March 11, 2011

Long Lines of Trucks Once Again at Port of Paranagua

Author: Michael Cordonnier/Soybean & Corn Advisor, Inc.

Long lines of trucks at the Port of Paranagua in southern Brazil were thought to be a thing of the past, but recent wet weather on the coast of Brazil has resulted once again in lines of trucks waiting to unload grain at the port.

The fundamental problem at the port is that loading operations must be suspended during periods of rain. There are no covers for the ships so the holds of the ships must be closed if there is a chance of rain. For a vessel that holds 60,000 tons of grain, the normal loading time at the port is 36 hours, but earlier this week it was taking 5 days to load a vessel between showers. The average loading rate at the port is 100,000 tons per day, but on Monday, that had dropped to just 22,000 tons due to the wet weather.

In addition to persistent wet weather, congestion at the port is expected to worsen this year due to increased grain production in Brazil and anticipated increased grain exports.
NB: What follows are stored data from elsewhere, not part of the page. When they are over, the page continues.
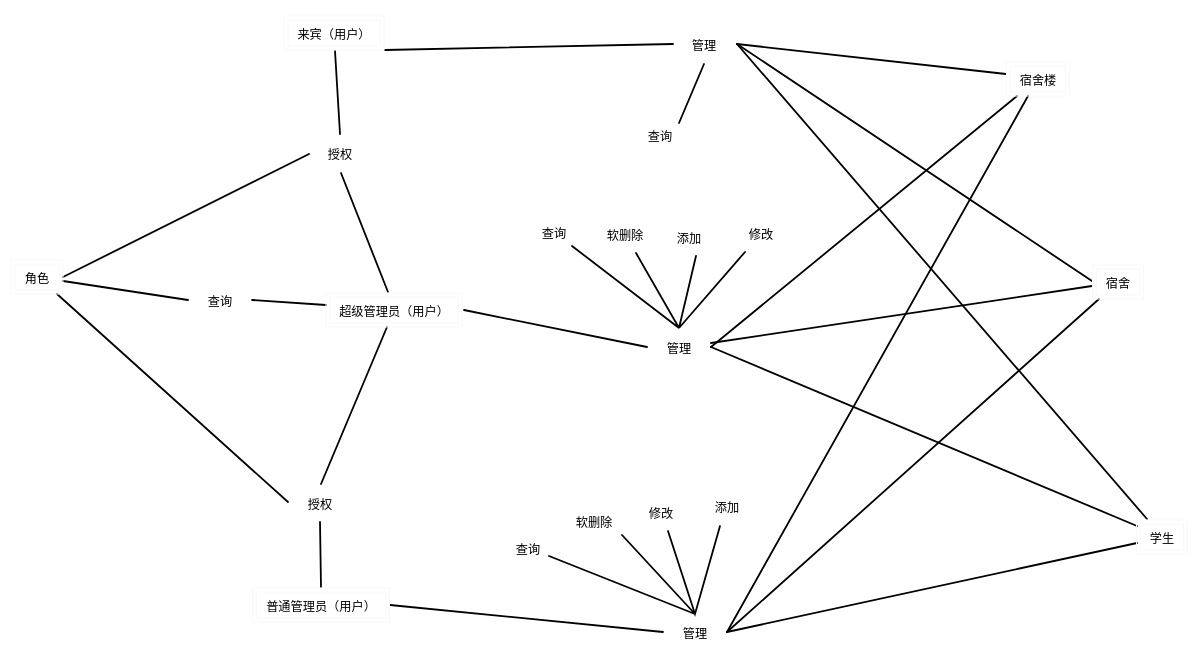
<!DOCTYPE html>
<html lang="zh-CN">
<head>
<meta charset="utf-8">
<title>宿舍管理实体关系图</title>
<style>
:root { --paper: #fff; --ink: #000; --frame: #f9f9f9; }
* { box-sizing: border-box; }
html, body { margin: 0; overflow: hidden; background: var(--paper); }
.diagram {
  position: relative; width: 1200px; height: 668px; overflow: hidden;
  background: var(--paper); color: var(--ink);
  font: 400 12.2px/18px "Noto Sans CJK SC", "Noto Sans CJK JP", sans-serif;
}
.links { position: absolute; inset: 0; fill: none; stroke: var(--ink); stroke-width: 1.8; stroke-linecap: round; }
.node {
  position: absolute; left: var(--x); top: var(--y);
  transform: translate(-50%, -50%); white-space: nowrap;
}
.entity {
  display: flex; align-items: center; justify-content: center;
  width: var(--w); height: 35px;
  border: 1px solid var(--frame); outline: 1px solid var(--frame); outline-offset: -5px;
}
</style>
</head>
<body>
<main class="diagram">
  <svg class="links" width="1200" height="668" viewBox="0 0 1200 668" aria-hidden="true">
    <g class="role-links">
      <path d="M63 277 309 154"/>
      <path d="M63 281 188 300"/>
      <path d="M57 294 288 502"/>
      <path d="M252 300 326 305"/>
    </g>
    <g class="grant-links">
      <path d="M335 51 340 134"/>
      <path d="M341 173 388 292"/>
      <path d="M387 327 321 484"/>
      <path d="M320 522 321 587"/>
    </g>
    <g class="user-links">
      <path d="M385 50 673 44"/>
      <path d="M464 310 647 347"/>
      <path d="M390 605 663 632"/>
    </g>
    <g class="action-links">
      <path d="M704 64 679 123"/>
      <path d="M572 246 679 328 636 253M696 256 679 328 745 252"/>
      <path d="M549 556 695 614 622 535M668 531 695 614 720 526"/>
    </g>
    <g class="guest-manage-links">
      <path d="M737 44 1006 74"/>
      <path d="M737 44 1092 281"/>
      <path d="M737 44 1147 519"/>
    </g>
    <g class="super-manage-links">
      <path d="M711 347 1017 96"/>
      <path d="M711 343 1092 286"/>
      <path d="M711 347 1137 526"/>
    </g>
    <g class="admin-manage-links">
      <path d="M727 632 1028 96"/>
      <path d="M727 632 1099 299"/>
      <path d="M727 632 1137 543"/>
    </g>
  </svg>

  <div class="node entity" style="--x:37px;--y:277px;--w:53px">角色</div>
  <div class="node entity" style="--x:334px;--y:33px;--w:101px">来宾（用户）</div>
  <div class="node entity" style="--x:394px;--y:310px;--w:137px">超级管理员（用户）</div>
  <div class="node entity" style="--x:321px;--y:605px;--w:138px">普通管理员（用户）</div>
  <div class="node entity" style="--x:1038px;--y:79px;--w:64px">宿舍楼</div>
  <div class="node entity" style="--x:1118px;--y:282px;--w:52px">宿舍</div>
  <div class="node entity" style="--x:1162px;--y:537px;--w:52px">学生</div>

  <div class="node relation" style="--x:340px;--y:154px">授权</div>
  <div class="node relation" style="--x:220px;--y:301px">查询</div>
  <div class="node relation" style="--x:320px;--y:504px">授权</div>
  <div class="node relation" style="--x:704px;--y:45px">管理</div>
  <div class="node relation" style="--x:679px;--y:348px">管理</div>
  <div class="node relation" style="--x:695px;--y:633px">管理</div>

  <div class="node action" style="--x:660px;--y:136px">查询</div>

  <div class="node action" style="--x:554px;--y:233px">查询</div>
  <div class="node action" style="--x:625px;--y:235px">软删除</div>
  <div class="node action" style="--x:689px;--y:238px">添加</div>
  <div class="node action" style="--x:761px;--y:234px">修改</div>

  <div class="node action" style="--x:528px;--y:549px">查询</div>
  <div class="node action" style="--x:594px;--y:522px">软删除</div>
  <div class="node action" style="--x:661px;--y:513px">修改</div>
  <div class="node action" style="--x:727px;--y:507px">添加</div>
</main>
</body>
</html>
Officials at the Port of Paranagua are expecting a 20% increase in grain exports in 2011 including: soybeans, corn, wheat, soybean meal, and sugar. The total volume of grain exports at the port are expected to be 28 million tons in 2011.

On Wednesday morning (March 9) the line of trucks waiting to unload at the Port of Paranagua stretched 30 kilometers along highway BR-277 leading to the port. The line diminished to 19 kilometers on Thursday and the lines are expected to dissipate if the weather remains dry for several more days.

Wet weather has not only caused delays in grain exports, it has also delayed the soybean harvest in the states of Mato Grosso and Mato Grosso do Sul. It has also resulted in delays in planting the second crop of corn following the soybean harvest.